Sounds obvious, right?  Well, this concept is not as obvious as it seems.

Yesterday I wrote about why having your children's property in your name can cause you serious problems.  Today I write about the opposite problem: putting your property in your children's names.

Sometimes people put the title of property, such as their home, in their children's names.  That saves big problems for the children when the parents pass on, right?  Actually, doing this can have the opposite effect while the parents are still alive, and can cause serious problems no matter what the reason was for doing it.

A man I'll call Joe came to me wanting to file bankruptcy.  He had lost his high-paying job and was now working for $12 an hour.  While he was working for high wages, he spent what he could afford and built up considerable credit card debt in doing so.  Now that he was no longer earning high wages, he could not afford to pay his credit card bills.

Meanwhile, Joe's parents had paid off most of their home mortgage and put the house in Joe's name in order to avoid probate.  Their house had about $250,000 equity, the vast majority of which could not be protected in bankruptcy.  (See Protecting Your Property From Liquidation on this page of my website.)  If Joe had filed bankruptcy, his parents' house could have been taken in order to pay Joe's credit card debts.

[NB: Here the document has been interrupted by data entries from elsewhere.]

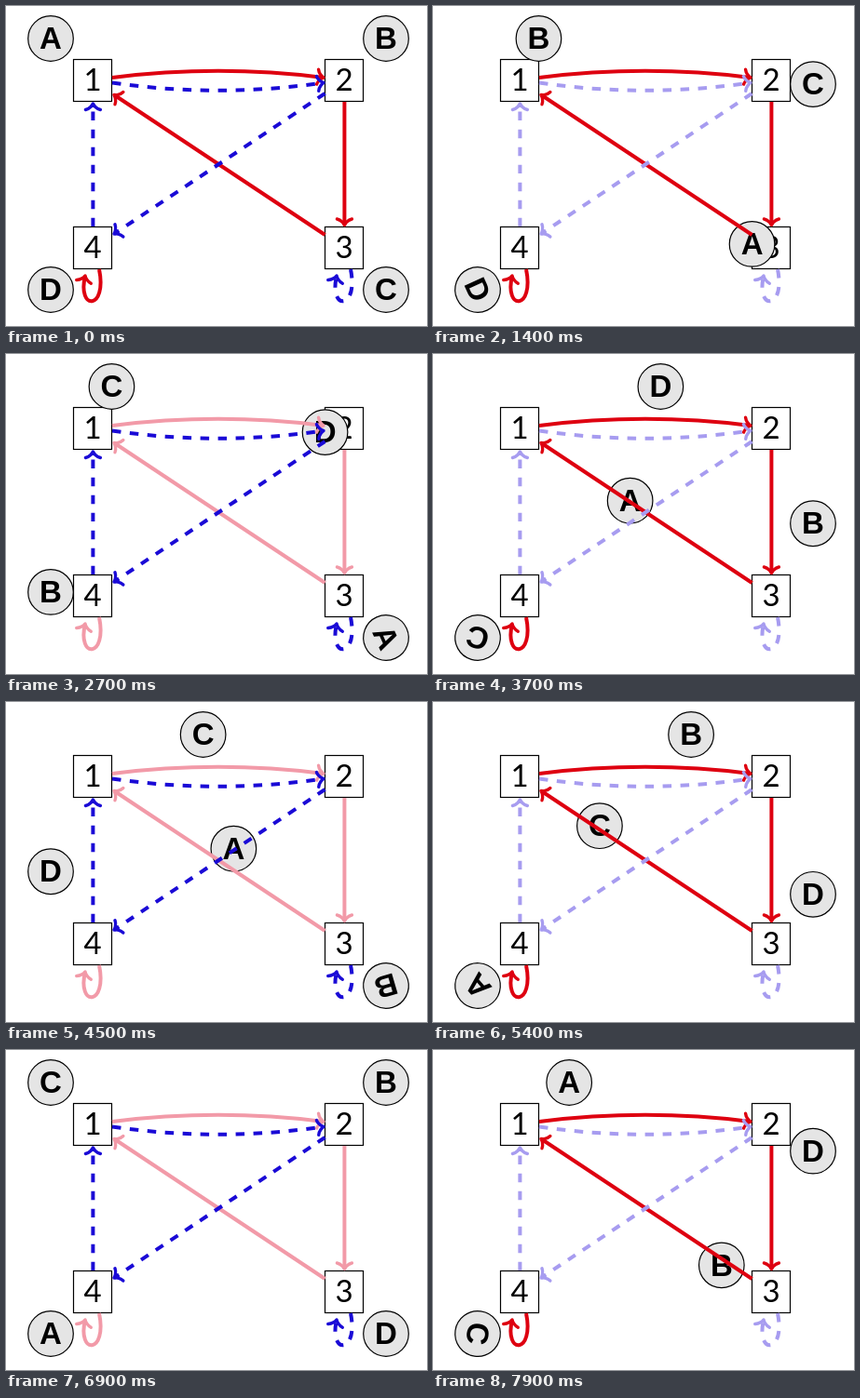
An HTML page with a canvas for the animation above (8000 ms loop, 452x344 px).

```html
<!DOCTYPE html>
<html lang="en">
<head>
<meta charset="utf-8">
<title>Two permutations acting on four tokens</title>
<style>
  html, body { margin: 0; width: 100%; height: 100%; overflow: hidden; background: #fff; }
  canvas { display: block; }
</style>
</head>
<body>
<canvas id="stage" width="452" height="344"></canvas>
<script>
const ctx = document.getElementById('stage').getContext('2d');

const LOOP = 8000, TICK = 100;
const STEP = 13;   // units per step: one rest, then twelve poses
const word = 'brbrbrbbrbbrrbbbrbr';
const moves = { r: [1, 2, 0, 3], b: [1, 3, 2, 0] };
const pace = [[0, 0], [14, 42], [27, 81], [37, 111], [54, 164], [69, 207], [79, 238]];

const boxes = [[93, 80], [363, 80], [363, 260], [93, 260]];
const seats = [[48, 35], [408, 35], [408, 305], [48, 305]];
const colors = { r: ['#de0010', '#f29aa8'], b: ['#1a0ad6', '#a79cf0'] };

// Each edge: start, two control points, end.
const line = (x, y, u, v) => [x, y, x, y, x, y, u, v];
const loop = x => [x + 7, 283, x + 16, 327, x - 17, 328, x - 8, 290];
const edges = {
  r: [
    [114, 77, 190, 67.5, 266, 67.5, 341, 77],
    line(363.4, 103, 363.4, 235.5),
    line(342.5, 246, 116, 95.5),
    loop(93)
  ],
  b: [
    [114, 82.5, 190, 93.5, 266, 93.5, 341, 82.5],
    line(342.5, 94, 116, 245),
    line(93.4, 237, 93.4, 105),
    loop(363)
  ]
};

// Seat of every token at the start of each step.
const seatings = [[0, 1, 2, 3]];
for (const k of word) seatings.push(seatings.at(-1).map(p => moves[k][p]));

function unitAt(tick) {
  const i = Math.max(1, pace.findIndex(p => p[0] >= tick));
  const [t0, u0] = pace[i - 1], [t1, u1] = pace[i];
  return Math.round(u0 + (u1 - u0) * (tick - t0) / (t1 - t0));
}

function drawBox([x, y], i) {
  ctx.fillStyle = '#fff';
  ctx.fillRect(x - 20.5, y - 22.5, 41, 45);
  ctx.strokeRect(x - 20.5, y - 22.5, 41, 45);
  ctx.fillStyle = '#000';
  ctx.font = '33px Lato, sans-serif';
  ctx.fillText(i + 1, x, y + 11.3);
}

function drawToken(name, from, to, part) {
  const [x0, y0] = seats[from], [x1, y1] = seats[to];
  ctx.save();
  ctx.translate(x0 + (x1 - x0) * part, y0 + (y1 - y0) * part);
  if (from === to) ctx.rotate(2 * Math.PI * part);
  ctx.beginPath();
  ctx.arc(0, 0, 24.3, 0, 7);
  ctx.fillStyle = '#e5e5e5';
  ctx.fill();
  ctx.stroke();
  ctx.fillStyle = '#000';
  ctx.font = 'bold 33px "Liberation Sans", Arial, sans-serif';
  ctx.fillText(name, 0, 11.2);
  ctx.restore();
}

function drawEdge(e, color, dash) {
  const [x, y, a, b, c, d, u, v] = e;
  ctx.save();
  ctx.strokeStyle = color;
  ctx.lineWidth = 4;
  ctx.setLineDash(dash);
  ctx.beginPath();
  ctx.moveTo(x, y);
  ctx.bezierCurveTo(a, b, c, d, u, v);
  ctx.stroke();

  ctx.setLineDash([]);
  ctx.lineWidth = 3.4;
  ctx.lineCap = ctx.lineJoin = 'round';
  ctx.translate(u, v);
  ctx.rotate(Math.atan2(v - d, u - c));
  ctx.beginPath();
  ctx.moveTo(-6.5, -8);
  ctx.bezierCurveTo(-5.5, -3.5, -1.5, -0.6, 0, 0);
  ctx.bezierCurveTo(-1.5, 0.6, -5.5, 3.5, -6.5, 8);
  ctx.stroke();
  ctx.restore();
}

function draw(time) {
  const unit = unitAt(Math.floor(time % LOOP / TICK));
  const step = Math.floor(unit / STEP), phase = unit % STEP;
  const part = Math.max(0, phase - 1) / 11;
  const active = word[step];

  ctx.fillStyle = '#fff';
  ctx.fillRect(0, 0, 452, 344);
  ctx.strokeStyle = '#000';
  ctx.lineWidth = 1.2;
  ctx.textAlign = 'center';
  boxes.forEach(drawBox);
  seatings[step].forEach((p, i) => drawToken('ABCD'[i], p, moves[active][p], part));
  for (const k of ['r', 'b']) {
    const faded = phase > 0 && k !== active;
    for (const e of edges[k]) drawEdge(e, colors[k][+faded], k === 'b' ? [9.5, 9.5] : []);
  }
}

const start = performance.now();
function frame() {
  draw(performance.now() - start);
  requestAnimationFrame(frame);
}
frame();
</script>
</body>
</html>
```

This tale has no happy ending.  Joe is now stuck trying to deal with his creditors, who are demanding their money and suing him for it.  Joe will not risk his parents' home by filing bankruptcy, so he has to deal with the consequences of his debts without bankruptcy protection that could have eliminated them.

Like yesterday's post, this one is not intended to tell you what to do or not do.  It is merely here to help you make an informed decision.  Before placing property in your children's names, you should know that if your children get into financial trouble, that property could be available to your children's creditors.  There are better ways to avoid probate, such as a living trust.  You should consult a Wills & Trusts or a Probate attorney before making any decisions on matters like these.